After months of planning and weeks of labor, Hagigit‘s latest art work will finally be revealed at the 13th annual Bat Yam International Street Theater Festival. Although the heads-up I published two months ago did not reveal much detail about the work, but I hope it generated enough interest for people to visit the festival.
If you plan on visiting, make sure you check out the program here. After you return home, you might want to check out our Facebook page for photos and videos of the event.
What: Bat Yam Street Theater Festival Where: Boardwalk, Bat Yam, Israel When: Tuesday to Thursday, 19:00-23:00 Who: Hagigit artist collective Why: Because you cannot experience installation art from home How much: Admission is free
Hagigit, the artists’ collective I co-founded will take part in the 13th annual Bat Yam International Street Theater Festival this coming August. We were honored to have been asked to participate, as this will be our biggest, most expensive project to date, and based on previous years we will probably see our biggest crowd ever.
I will try to reveal as much details as possible before the event, but it is a bit of a struggle as there are many people involved and not everyone shares my notion of transparency. The graphics to the right is our teaser poster that will appear in the festival program, and following is the English text that will accompany it:
Time is fluid, reality debatable
our point of view is not where we think it is
everything we see has changed its shape
in the gap between one moment and the next

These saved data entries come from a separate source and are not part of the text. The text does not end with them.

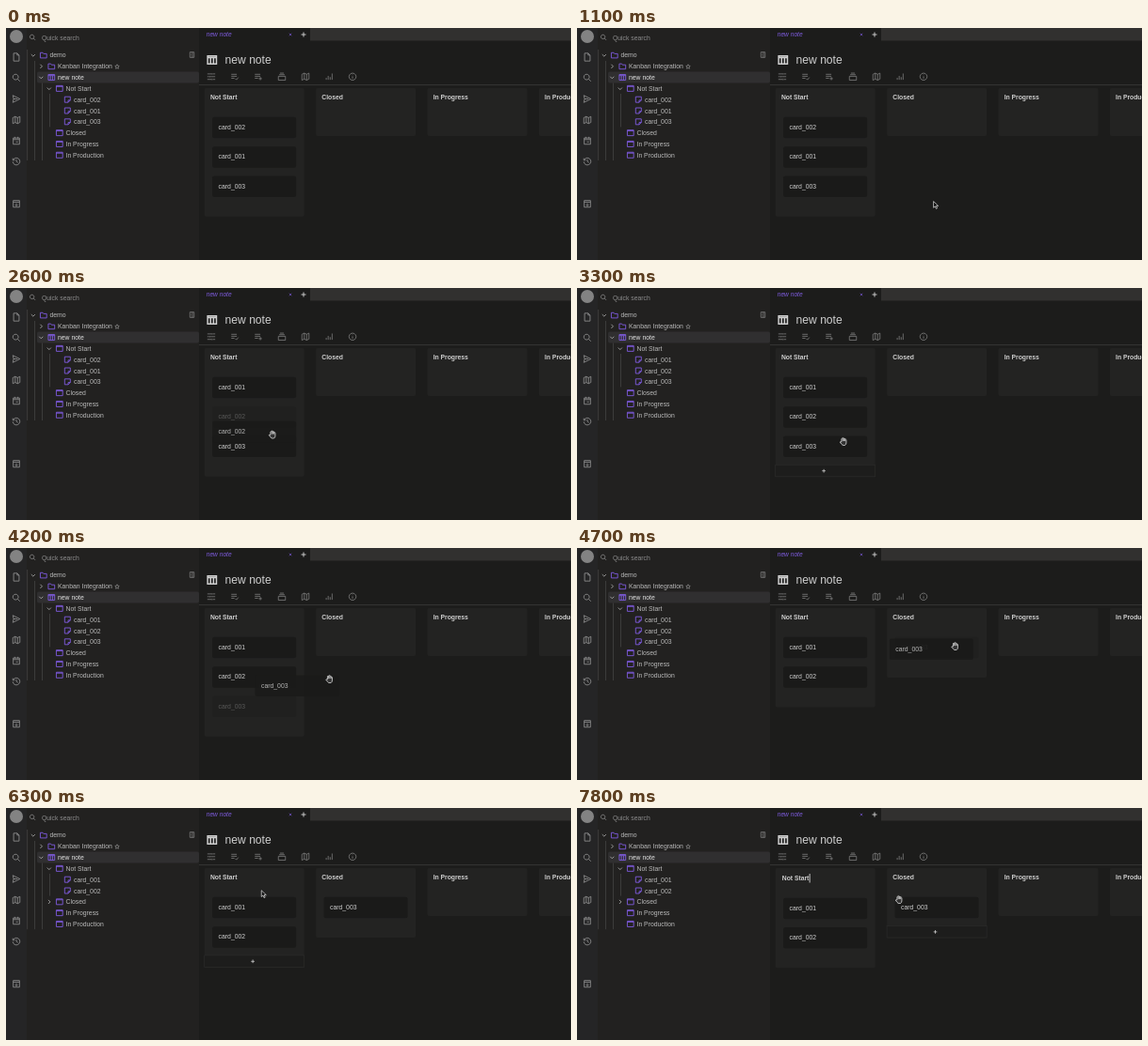
An HTML page that plays this animation: 600 px wide and 247 px high, repeating every 8 s.

```html
<!DOCTYPE html>
<html lang="en">
<head>
<meta charset="utf-8">
<title>Kanban board</title>
<style>
html, body { margin: 0; height: 100%; overflow: hidden; background: #1c1c1b; }
svg { display: block; width: 100vw; height: 100vh; }
text { font-family: "Liberation Sans", Arial, sans-serif; white-space: pre; }
</style>
</head>
<body>
<svg id="stage" viewBox="0 0 600 247"><g id="chrome"></g><g id="live"></g></svg>
<script>
const LOOP = 8000, STEP = 100;
const PURPLE = '#7f5ce0', LIGHT = '#d0d0d0', GREY = '#858585';

// Icon outlines on a 24-unit grid
const ICONS = {
  file: 'M5 2h9l5 5v15H5zM14 2v5h5',
  search: 'M10 3a7 7 0 1 0 .1 0zM15 15l6 6',
  send: 'M3 3l18 9-18 9 2-9zM5 12h9',
  map: 'M3 6l6-3 6 3 6-3v15l-6 3-6-3-6 3zM9 3v15M15 6v15',
  calendar: 'M4 5h16v16H4zM4 9h16M8 2v4M16 2v4M11 15h5',
  history: 'M4 8a9 9 0 1 1-1 5M12 7v5l4 3M3 4v5h5',
  inbox: 'M4 4h16v17H4zM4 8h16M12 11v7M9 15l3 3 3-3',
  folder: 'M3 5h7l2 3h9v12H3z',
  window: 'M3 4h18v16H3zM3 6.5h18',
  note: 'M4 4h16v10l-6 6H4zM14 20v-6h6',
  columns: 'M3 4h18v16H3zM3 7h18M9 7v13M15 7v13',
  door: 'M5 3h14v18H5zM13 3v18M9 12h1',
  star: 'M12 3l3 6 6 1-4.5 4 1 7-5.5-3-5.5 3 1-7-4.5-4 6-1z',
  sliders: 'M2 5h10M16 5h6M2 12h4M10 12h12M2 19h10M16 19h6M14 3v4M8 10v4M14 17v4',
  listCheck: 'M3 6h14M3 11h14M3 16h8M13 17l3 3 5-6',
  listPlus: 'M3 6h14M3 11h14M3 16h8M17 13v8M13 17h8',
  stack: 'M3 11h18v10H3zM5 7h14M7 3h10',
  chart: 'M5 20v-5M10 20v-10M15 20v-7M20 20V4',
  info: 'M12 3a9 9 0 1 0 .1 0zM12 11v6M12 7v1',
  down: 'M5 9l7 7 7-7',
  right: 'M9 5l7 7-7 7',
  plus: 'M12 4v16M4 12h16',
  close: 'M6 6l12 12M18 6L6 18',
  hand: 'M7 13V5q1.5-2 3 0V3.5q1.5-2 3 0V5q1.5-1.5 3 0v2q2-1.5 3 .5v8q0 4-3 6h-6q-2-1-7-8q1-2 4-.5zM10 5v6M13 5v6M16 7v4',
  arrow: 'M6 2v18l4.5-4 3 7 3-1.5-3-6.5h6z'
};

const icon = (name, x, y, size = 9, color = LIGHT, weight = 2, fill = 'none') =>
  `<path d="${ICONS[name]}" transform="translate(${x - size / 2} ${y - size / 2}) scale(${size / 24})"
    fill="${fill}" stroke="${color}" stroke-width="${weight}"/>`;
const rect = (x, y, w, h, fill, extra = '') =>
  `<rect x="${x}" y="${y}" width="${w}" height="${h}" fill="${fill}" ${extra}/>`;
// y is the middle of the lower-case letters
const text = (s, x, y, { size = 6.85, fill = LIGHT, extra = '' } = {}) =>
  `<text x="${x}" y="${y + size * .36}" font-size="${size}" fill="${fill}" ${extra}>${s}</text>`;
const guide = (x, top, bottom) => rect(x, top, .8, bottom - top, '#444443');

function drawChrome() {
  const launchers = [['file', 31], ['search', 53], ['send', 75.5], ['map', 98],
    ['calendar', 120], ['history', 142], ['inbox', 187]];
  const tools = ['sliders', 'listCheck', 'listPlus', 'stack', 'map', 'chart', 'info'];
  return rect(0, 0, 205, 247, '#222120') +
    rect(0, 0, 22, 247, '#252526') +
    rect(323, 0, 277, 13.5, '#31302f') +
    rect(205, 60.2, 395, .9, '#3a3a39') +
    '<circle cx="11" cy="9" r="7" fill="#838383"/>' +
    launchers.map(([name, y]) => icon(name, 11, y, 10, '#929292')).join('') +
    icon('search', 28.2, 10, 7.5, '#aaa') +
    text('Quick search', 38, 10.2, { fill: '#8c8c8c', size: 6.8 }) +
    text('new note', 212.7, 6.8, { size: 6.65, fill: PURPLE, extra: 'font-style="italic"' }) +
    icon('close', 302, 7, 5, PURPLE, 3) +
    icon('plus', 316, 7, 7.5, LIGHT, 3) +
    icon('columns', 218.8, 34, 12.5, LIGHT, 2.8) +
    text('new note', 232.6, 33.9, { size: 12.1 }) +
    tools.map((name, i) => icon(name, 218 + 25 * i, 51.8, 10, GREY, 1.8)).join('');
}

// Cursor stops: time, x, y
const PATH = [
  [900, 420, 220], [1600, 283, 109], [2000, 283, 109], [2500, 283, 156],
  [2900, 283, 156], [3600, 283, 169], [4000, 283, 169], [4200, 343.5, 139.5],
  [4700, 401.5, 104.5], [5200, 401.5, 104.5], [5500, 380, 102], [5800, 380, 102],
  [6300, 273.5, 91.5], [6700, 237, 74], [7100, 237, 74], [7400, 342, 97.5]
];

function cursorAt(t) {
  const i = PATH.findIndex(stop => stop[0] > t);
  if (i < 0) return PATH.at(-1).slice(1);
  if (!i) return PATH[0].slice(1);
  const [t0, x0, y0] = PATH[i - 1], [t1, x1, y1] = PATH[i];
  const k = (t - t0) / (t1 - t0);
  return [x0 + (x1 - x0) * k, y0 + (y1 - y0) * k];
}

function drawTree(t) {
  const moved = t >= 5000;
  const cards = t < 2800 ? ['card_002', 'card_001'] : ['card_001', 'card_002'];
  if (!moved) cards.push('card_003');
  const rows = [
    ['demo', 0, 'folder', 'down'],
    ['Kanban Integration', 1, 'folder', 'right'],
    ['new note', 1, 'columns', 'down'],
    ['Not Start', 2, 'window', 'down'],
    ...cards.map(name => [name, 3, 'note']),
    ['Closed', 2, 'window', moved && 'right'],
    ['In Progress', 2, 'window'],
    ['In Production', 2, 'window']
  ];
  const bottom = 23 + rows.length * 11.8;
  return rect(33, 46.5, 172, 12, '#302f30', 'rx="2"') +
    guide(22.3, 23, bottom) + guide(30, 35, bottom) + guide(38, 58.5, bottom) +
    guide(46, 70, 70 + cards.length * 11.8) +
    icon('door', 197.5, 28.5, 7.5, '#999') + icon('star', 118, 41, 6, '#bbb') +
    rows.map(([name, depth, shape, chevron], i) => {
      const x = 39.8 + depth * 8.5, y = 29 + i * 11.82;
      return icon(shape, x, y - .1, 9, PURPLE, 2.4) +
        (chevron ? icon(chevron, x - 11, y, 7, '#aaa', 3) : '') +
        text(name, x + 6.7, y, { fill: i === 2 ? '#e4e4e4' : '#bababa' });
    }).join('');
}

const drawCard = (name, x, y, opacity = 1) =>
  `<g opacity="${opacity}">` + rect(x, y, 89, 22.5, '#1a1a19', 'rx="2"') +
  text(name, x + 6.5, y + 10.6) + '</g>';

function drawBoard(t) {
  const [cx, cy] = cursorAt(t);
  const dragged = t >= 2000 && t < 2700 ? 'card_002' : t >= 4000 && t < 4800 ? 'card_003' : '';
  const editing = t >= 7200;
  const first = t < 2400 ? ['card_002', 'card_001'] : ['card_001', 'card_002'];
  const inClosed = t >= 4400;
  const columns = [
    ['Not Start', 210.7, inClosed ? first : [...first, 'card_003']],
    ['Closed', 329.1, inClosed ? ['card_003'] : []],
    ['In Progress', 447.5, []],
    ['In Production', 565.9, []]
  ];
  let overItem = false, out = '';

  columns.forEach(([title, x, cards], i) => {
    const edit = editing && !i, shift = edit ? .9 : 0;
    const height = (cards.length ? 42.6 + 31.4 * cards.length : 51) + shift;
    const bottom = 64 + height;
    out += rect(x, 64, 106, height, '#232322', 'rx="2"');
    if (edit && t < 7800) out += rect(x + 7, 69.5, 29, 10.5, '#2a5784');
    if (edit && t >= 7800) out += rect(x + 36, 70, .8, 9.5, '#eee');
    out += text(title, x + 6.2 + shift, 74 + shift / 2, { size: 6.75, extra: 'font-weight="bold"' });
    cards.forEach((name, j) =>
      out += drawCard(name, x + 8.4, 94.8 + shift + 31.4 * j, name === dragged ? .3 : 1));

    const hovered = t >= 900 && cx > x && cx < x + 106 && cy > 64 && cy < bottom;
    if (!hovered) return;
    overItem = cy < 85 || cards.some((_, j) => Math.abs(cy - 106 - 31.4 * j) < 13);
    if (!dragged && !edit) {
      out += rect(x, bottom - 12.5, 106, 12.5, '#1d1d1c', 'stroke="#2b2b2a" stroke-width=".7"') +
        icon('plus', x + 51.4, bottom - 6.1, 5.5, LIGHT, 3.5);
    }
  });

  if (dragged) {
    // The ghost trails the pointer a little
    const [gx, gy] = cursorAt(t - 50);
    const [startY, homeY] = dragged === 'card_002' ? [109, 94.8] : [169, 157.6];
    out += drawCard(dragged, 219.1 + gx - 283, homeY + gy - startY, .85);
  }
  if (t >= 900) {
    out += dragged || overItem
      ? icon('hand', cx, cy, 10, '#d8d8d8', 2, '#333')
      : icon('arrow', cx, cy, 9, '#d8d8d8', 2, '#111');
  }
  return out;
}

const live = document.getElementById('live');
document.getElementById('chrome').innerHTML = drawChrome();
let shown = -1;

function tick() {
  const t = Math.floor(performance.now() % LOOP / STEP) * STEP;
  if (t !== shown) {
    live.innerHTML = drawTree(t) + drawBoard(t);
    shown = t;
  }
  requestAnimationFrame(tick);
}
tick();
</script>
</body>
</html>
```
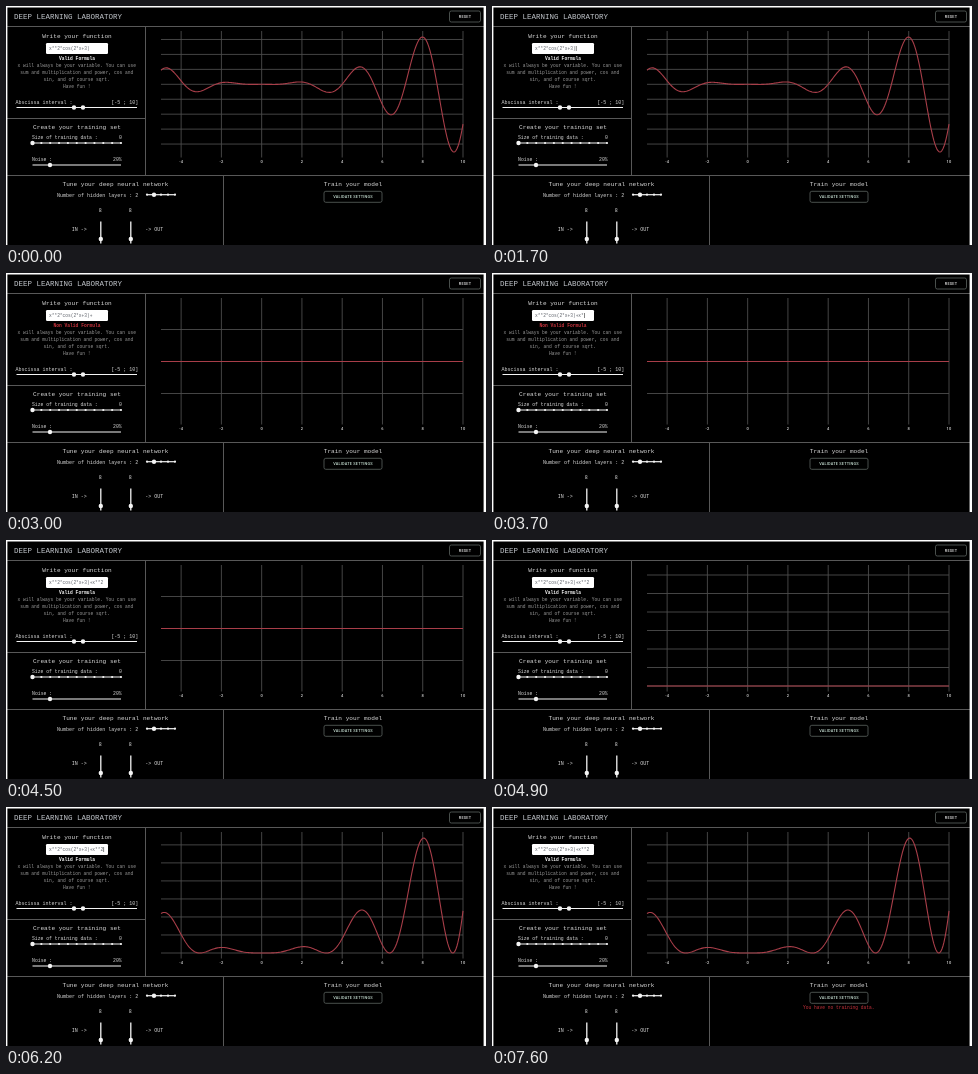
Recreate the animation shown at these times as an HTML page. Size 480x239 px, loop 8000 ms.

```html
<!DOCTYPE html>
<html lang="en">
<head>
<meta charset="utf-8">
<title>Deep learning laboratory</title>
<style>
html, body { margin: 0; width: 100%; height: 100%; overflow: hidden; background: #000; }
svg { display: block; width: 100%; height: 100%; }
text { font-family: "Liberation Mono", monospace; fill: #d8d8d8; white-space: pre; }
.sans { font-family: Roboto, sans-serif; font-weight: 500; letter-spacing: .17px; }
</style>
</head>
<body>
<svg id="stage" viewBox="0 0 480 239"></svg>
<script>
const LOOP = 8000, RED = '#a83e49', WHITE = '#f4f4f4', EDGE = '#585858', GRID = '#4c4c4c';
const FORMULA = 'x**2*cos(2*x+3)+x**2';
const stage = document.getElementById('stage');

function add(tag, attrs, parent = stage) {
  const node = document.createElementNS('http://www.w3.org/2000/svg', tag);
  for (const key in attrs) node.setAttribute(key, attrs[key]);
  parent.append(node);
  return node;
}
// Colour goes inline because the stylesheet outranks the fill attribute.
function text(str, x, y, size, { fill = '', ...attrs } = {}) {
  const node = add('text', { x, y, 'font-size': size, ...attrs });
  node.style.fill = fill;
  node.textContent = str;
  return node;
}
const centred = (str, x, y, size, attrs) => text(str, x, y, size, { 'text-anchor': 'middle', ...attrs });
const line = (x1, y1, x2, y2, stroke, width, parent) =>
  add('line', { x1, y1, x2, y2, stroke, 'stroke-width': width }, parent);
const rect = (x, y, width, height, attrs) => add('rect', { x, y, width, height, ...attrs });
const dot = (cx, cy, r) => add('circle', { cx, cy, r, fill: WHITE });

function slider(x1, x2, y, thumbs, steps = 0) {
  line(x1, y, x2, y, WHITE, 1.2);
  for (let i = 0; i <= steps && steps; i++) dot(x1 + (x2 - x1) * i / steps, y, 1.1);
  thumbs.forEach(x => dot(x, y, 2.2));
}
function button(label, x, y, w, fill) {
  rect(x, y, w, 11, { rx: 1.8, fill: '#000', stroke: '#5c6460', 'stroke-width': .8 });
  centred(label, x + w / 2, y + 6.9, 3.9, { class: 'sans', fill });
}

// Panels
rect(0, 0, 480, 239, { fill: '#000' });
line(0, 20.5, 478, 20.5, EDGE, 1);
line(0, 169.5, 478, 169.5, EDGE, 1);
line(0, 112.5, 139.5, 112.5, EDGE, 1);
line(139.5, 20.5, 139.5, 169.5, EDGE, 1);
line(217.5, 169.5, 217.5, 239, EDGE, 1);
line(0, .7, 480, .7, '#fff', 1.4);
line(.7, 0, .7, 239, '#fff', 1.4);
line(478.8, 0, 478.8, 239, '#fff', 2.4);

text('DEEP LEARNING LABORATORY', 8, 13, 7.5, { fill: '#c2c6cc' });
button('RESET', 443.5, 5, 31, '#e4e4e4');

// Function panel
centred('Write your function', 71, 32, 6.1);
rect(40, 37, 62, 11, { rx: 1.3, fill: '#fff' });
const input = text('', 43, 44, 4.53, { fill: '#5c6068' });
const caret = rect(0, 40, .6, 5, { fill: '#333' });
const verdict = centred('', 71, 53.7, 4.6, { 'font-weight': 'bold' });
['x will always be your variable. You can use',
 'sum and multiplication and power, cos and',
 'sin, and of course sqrt.',
 'Have fun !'].forEach((s, i) => centred(s, 70.7, 60.6 + 7.2 * i, 4.6, { fill: '#999' }));
text('Abscissa interval :', 9.6, 98, 5);
text('[-5 ; 10]', 105.2, 98, 5);
slider(10.5, 131, 101.5, [68, 77]);

// Training set panel
centred('Create your training set', 71, 122.6, 6.1);
text('Size of training data :', 26, 132.7, 4.76);
text('0', 113, 132.7, 4.8);
slider(26.5, 115, 137, [26.5], 10);
text('Noise :', 26, 155.1, 4.8);
text('20%', 107, 155.1, 4.8);
slider(26.5, 115, 159, [44]);

// Network panel
centred('Tune your deep neural network', 109.5, 180.3, 6.1);
text('Number of hidden layers : 2', 51, 190.5, 5.03);
slider(141, 169, 188.7, [148], 4);
for (const x of [94.8, 124.8]) {
  centred('8', x - .6, 206, 5);
  line(x, 215.5, x, 237.5, WHITE, 1.3);
  dot(x, 233, 2.2);
}
text('IN ->', 65.7, 225, 5);
text('-> OUT', 139.3, 225, 5);

// Training panel
centred('Train your model', 347, 180.3, 6.1);
button('VALIDATE SETTINGS', 318, 185.3, 58, '#c4dcd0');
const error = centred('You have no training data.', 346.7, 201.9, 4.58, { fill: '#c8323c' });

// Chart
const px = x => 155 + (x + 5) * 302 / 15;
const wave = x => x * x * Math.cos(2 * x + 3);
for (let x = -4; x <= 10; x += 2) {
  line(px(x), 25, px(x), 151.5, GRID, .9);
  centred(x, px(x), 157, 4, { class: 'sans' });
}
function chart(fn, zero, scale, ticks) {
  const group = add('g', {});
  ticks.forEach(v => line(155, zero - v * scale, 457, zero - v * scale, GRID, .9, group));
  let d = '';
  for (let x = -5; x <= 10.001; x += .05)
    d += (d ? 'L' : 'M') + px(x).toFixed(2) + ' ' + (zero - fn(x) * scale).toFixed(2);
  add('path', { d, fill: 'none', stroke: RED, 'stroke-width': 1.1, 'stroke-linejoin': 'round' }, group);
  return group;
}
const range = (from, to, step) => Array.from({ length: (to - from) / step + 1 }, (_, i) => from + i * step);
const flat = () => 0;
const charts = [
  [0, chart(wave, 78.3, .747, range(-80, 60, 20))],
  [3000, chart(flat, 88.5, 32, [-1, 0, 1])],
  [4900, chart(flat, 146, 18.5, range(0, 6, 1))],
  [5000, chart(x => wave(x) + x * x, 146, .901, range(0, 120, 20))]
];

// [start, value] steps
const typed = [[0, 15], [2500, 16], [3200, 17], [3700, 18], [3900, 19], [4500, 20]];
const carets = [[0, 0], [1700, 1], [2200, 0], [2500, 1], [2800, 0], [3200, 1], [3400, 0],
  [3700, 1], [4100, 0], [5000, 1], [5700, 0], [6200, 1], [6800, 0]];
const at = (steps, t) => steps.filter(s => s[0] <= t).pop()[1];
const show = (node, on) => node.setAttribute('visibility', on ? 'visible' : 'hidden');

function draw(now) {
  const t = now % LOOP, count = at(typed, t);
  const valid = ![16, 18, 19].includes(count);
  input.textContent = FORMULA.slice(0, count);
  caret.setAttribute('x', 43.1 + count * 2.718);
  show(caret, at(carets, t));
  verdict.textContent = valid ? 'Valid Formula' : 'Non Valid Formula';
  verdict.style.fill = valid ? WHITE : '#c8323c';
  const current = at(charts, t);
  charts.forEach(([, group]) => show(group, group === current));
  show(error, t >= 7600);
}

const start = performance.now();
function tick() {
  draw(performance.now() - start);
  requestAnimationFrame(tick);
}
tick();
</script>
</body>
</html>
```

exists an opportunity to listen, to smell,
to see and to express.
Hagigit’s interactive installation invites the public, yourself included, to take the whole from its parts, the revealed from the concealed, and yourself away from anyone else.
Location: Sela Beach parking lot, Bat Yam, Israel
Dates: August 25-27, 2009
Duration: continuously between 19:00-23:00
The MusraraMix Festival in Jerusalem is in its 9th year and this year’s theme is Avoda Zara (Foreign Work/Idolatry). The festival that starts today is an initiative of the Musrara School of Photography, Media and New Music, and is produced in cooperation with the neighborhood residents. The festival showcases experimental art works in photography, installation, video art and performance – along with a central stage that will feature musical performances from Israel and abroad.
Admission is 10 NIS, an unbeatable price even in the likely case that you will hate half the artworks. Click here to download the Hebrew/English program in PDF format.
Note: Projects discussed in this post have been discontinued. Just scroll down and watch the analog spam-trap video.
I am pretty sure that within the mass of people who say they hate spam (and that is all they ever do against it) there may be a few that actually want to fight back.
As a believer in proactive measures against spammers I was an avid fan of Blue Frog, an Israeli software that started causing spammers actual financial loses. After its sad demise in 2006, which left me with a lot of spam and nowhere to shove it, I had to find a path to which I can direct my anti-spam energies.
Until the new and improved Blue Frog project (called Okopipi, or Black Frog) will mature, I was left with SpamCop.net, a free spam-reporting tool that has been around since 1998, but was never aggressive enough for my taste.
I have been using this tool for a couple of months now, and thought it is nothing to email home about. Basically, it identifies the IP where the email originates (thus allowing the ISP to identify the spammer) and the server that hosts the website selling the advertised product (thus allowing the hosting company to identify the seller who paid the spammer for the marketing campaign).
I could not get excited about SpamCop because you never know if the reports you file are ignored or acted upon by the anti-spam personnel at those companies. After reporting more than 1500 emails, I could not answer truthfully if I made any difference.
This is the email I just received and wanted to share:
Thank you for your report concerning this Unsolicited Bulk Email incident.
The account concerned has been identified and suspended under the terms of the Sky Broadband Acceptable Use Policy.
Please accept our apologies for any inconvenience that this incident may have caused.
Sky Broadband Abuse Team
That’s why I will keep on reporting my spam with SpamCop, knowing that others will do the same, and hoping that the small dents we might make in the big spam machine will accumulate and lead to its beautiful demise.
To leave you with a smile, here is a video documenting an art installation by Bill Shackelford. It is an analog spam-trap machine, consisting of a computer that monitors email accounts, a printer that prints any spam that arrives, and a paper shredder that automatically shreds any printed spam.